Building astute robots
A. Sue Weisler
Ferat Sahin envisions the day when robots will work alongside humans on manufacturing lines, able to sense their surroundings and adapt independently to different responsibilities.
Currently, manufacturing lines are single- processes—one robot performing one task. When a robot is disrupted by an object or a person, it is programmed to stop, halting production until the object is removed and the system is restored. Robots need to be re-programmed to learn new tasks.
Sahin, co-lead of the robotics pillar of the Center for Human-Aware Artificial Intelligence, is working to embed more flexibility and autonomy into the robot’s system by integrating multiple biosensors toward what he calls collaborative robots—where the robots recognize objects nearby and can make autonomous decisions about actions.
“Our research is to make collaborative robots more aware of their environments and introduce internal and external sensors so that they can actually estimate what a human is doing, or will do, instead of just stopping,” said Sahin, a professor of electrical engineering. “It can choose another action such as avoiding the person or object by changing its path, slowing down or doing something else.”
The robotics systems he is building have a dynamic safety index—information based on distance, velocity and acceleration of both the robot and the object or person—which meet manufacturing safety standards.
It also integrates human signals and an understanding of meaning. Different emotions—stress, fear, anxiety, excitement—can be detected through behavior and biological signals that his team is collecting through markers, such as heart rate and skin changes.

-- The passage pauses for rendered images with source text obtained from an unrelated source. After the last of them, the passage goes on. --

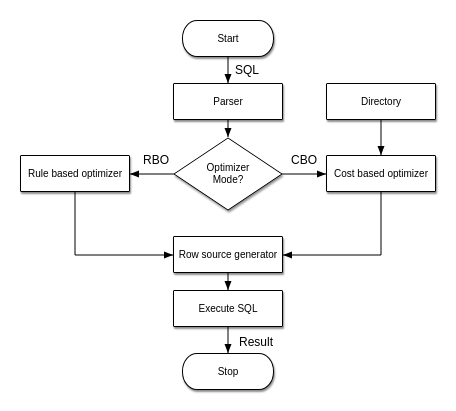
<!DOCTYPE html>
<html lang="en">
<head>
<meta charset="utf-8">
<title>SQL optimizer flowchart</title>
<style>
:root {
  --paper: #fff;
  --ink: #000;
  --shadow: rgba(0, 0, 0, .45);
}
* { box-sizing: border-box; }
html, body { margin: 0; }
body { width: 456px; height: 411px; overflow: hidden; background: var(--paper); }
.flowchart {
  position: relative;
  width: 456px;
  height: 411px;
  overflow: hidden;
  color: var(--ink);
  font-family: "Liberation Sans", Arial, sans-serif;
}
.connectors { position: absolute; left: 0; top: 0; }
.connectors .line { fill: none; stroke: var(--ink); stroke-width: 1; }
.connectors .diamond { fill: var(--paper); stroke: var(--ink); stroke-width: 1; filter: drop-shadow(1px 2px 1px var(--shadow)); }
.node {
  position: absolute;
  display: flex;
  align-items: center;
  justify-content: center;
  width: 110px;
  height: 37px;
  font-size: 10px;
  line-height: 12px;
  text-align: center;
  white-space: nowrap;
}
.process, .terminal {
  background: var(--paper);
  border: 1px solid var(--ink);
  box-shadow: 1px 2px 2px var(--shadow);
}
.process { border-radius: 1px; }
.terminal { left: 182px; width: 92px; border-radius: 15px / 18px; }
.center { left: 173px; }
.left { left: 20px; }
.right { left: 326px; }
.start { top: 20px; }
.row-input { top: 83px; }
.row-mode { top: 155px; }
.generator { top: 236px; }
.execute { top: 290px; }
.stop { top: 353px; }
.edge-label { position: absolute; font-size: 12px; line-height: 14px; white-space: nowrap; }
.label-sql { left: 235px; top: 63px; }
.label-rbo { left: 143px; top: 153px; }
.label-cbo { left: 291px; top: 153px; }
.label-result { left: 239px; top: 335px; }
</style>
</head>
<body>
<main class="flowchart">
  <svg class="connectors" width="456" height="411" viewBox="0 0 456 411" aria-hidden="true">
    <defs>
      <marker id="arrow" markerUnits="userSpaceOnUse" markerWidth="10" markerHeight="8" refX="9" refY="4" orient="auto">
        <polygon points="0,0.5 9,4 0,7.5"/>
      </marker>
    </defs>
    <polygon class="diamond" points="228,138 282,174 228,210 174,174"/>
    <g class="line" marker-end="url(#arrow)">
      <path marker-end="url(#arrow)" d="M228 57V83"/>
      <path marker-end="url(#arrow)" d="M228 120V137"/>
      <path marker-end="url(#arrow)" d="M381 120V155"/>
      <path marker-end="url(#arrow)" d="M174 174H130"/>
      <path marker-end="url(#arrow)" d="M282 174H326"/>
      <path marker-end="url(#arrow)" d="M75 192V255H173"/>
      <path marker-end="url(#arrow)" d="M381 192V255H283"/>
      <path marker-end="url(#arrow)" d="M228 273V290"/>
      <path marker-end="url(#arrow)" d="M228 327V353"/>
    </g>
  </svg>

  <div class="node terminal start">Start</div>
  <div class="node process center row-input">Parser</div>
  <div class="node process right row-input">Directory</div>
  <div class="node process left row-mode">Rule based optimizer</div>
  <div class="node decision center row-mode">Optimizer<br>Mode?</div>
  <div class="node process right row-mode">Cost based optimizer</div>
  <div class="node process center generator">Row source generator</div>
  <div class="node process center execute">Execute SQL</div>
  <div class="node terminal stop">Stop</div>

  <span class="edge-label label-sql">SQL</span>
  <span class="edge-label label-rbo">RBO</span>
  <span class="edge-label label-cbo">CBO</span>
  <span class="edge-label label-result">Result</span>
</main>
</body>
</html>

These data points can be read and interpreted by the robot then acted upon.
Biological signal processing is a strength of RIT’s electrical engineering program.
“Without robots being human-aware, it presents a risk, no matter how ‘smart’ they are,” he said.
July 19, 2019
RIT incorporates ‘soft skills’ elective into engineering educational curriculum
As part of a growing trend in enriching engineering education, RIT has approved a new course in soft skills for engineers. The one-credit elective course, originally piloted in the last academic year, has been approved as a credit-bearing option for students in RIT’s College of Engineering Technology and will begin in September.
July 19, 2019
RIT Croatia Professor Staša Puškarić featured in HBO documentary ‘Ice on Fire’
A professor from RIT Croatia is featured in Ice on Fire, a new HBO documentary about climate change produced by Oscar-winner Leonardo DiCaprio, George DiCaprio and Mathew Schmid and directed by Leila Conners. Professor Staša Puškarić is one of several scientists featured who outline solutions designed stave off the worst effects of global warming.
July 17, 2019
RIT professors organize yarn installation in Rochester Aug. 21
Grab your needles, yarn or thread, and get crafting for democracy in a community-wide tribute to Rochester’s legacy of social activism with a contemporary twist. Fiber artists are needed to contribute to a yarn installation celebrating the Rochester Ladies Anti-Slavery Sewing Society at a historic site on Corinthian Street.
July 16, 2019
NSF funds RIT project to help other colleges earn federal STEM grants
In an effort to expand science, technology, engineering and math (STEM) education for all, RIT is developing a new program to help other colleges compete for federal government funding that supports programming for talented, low-income students.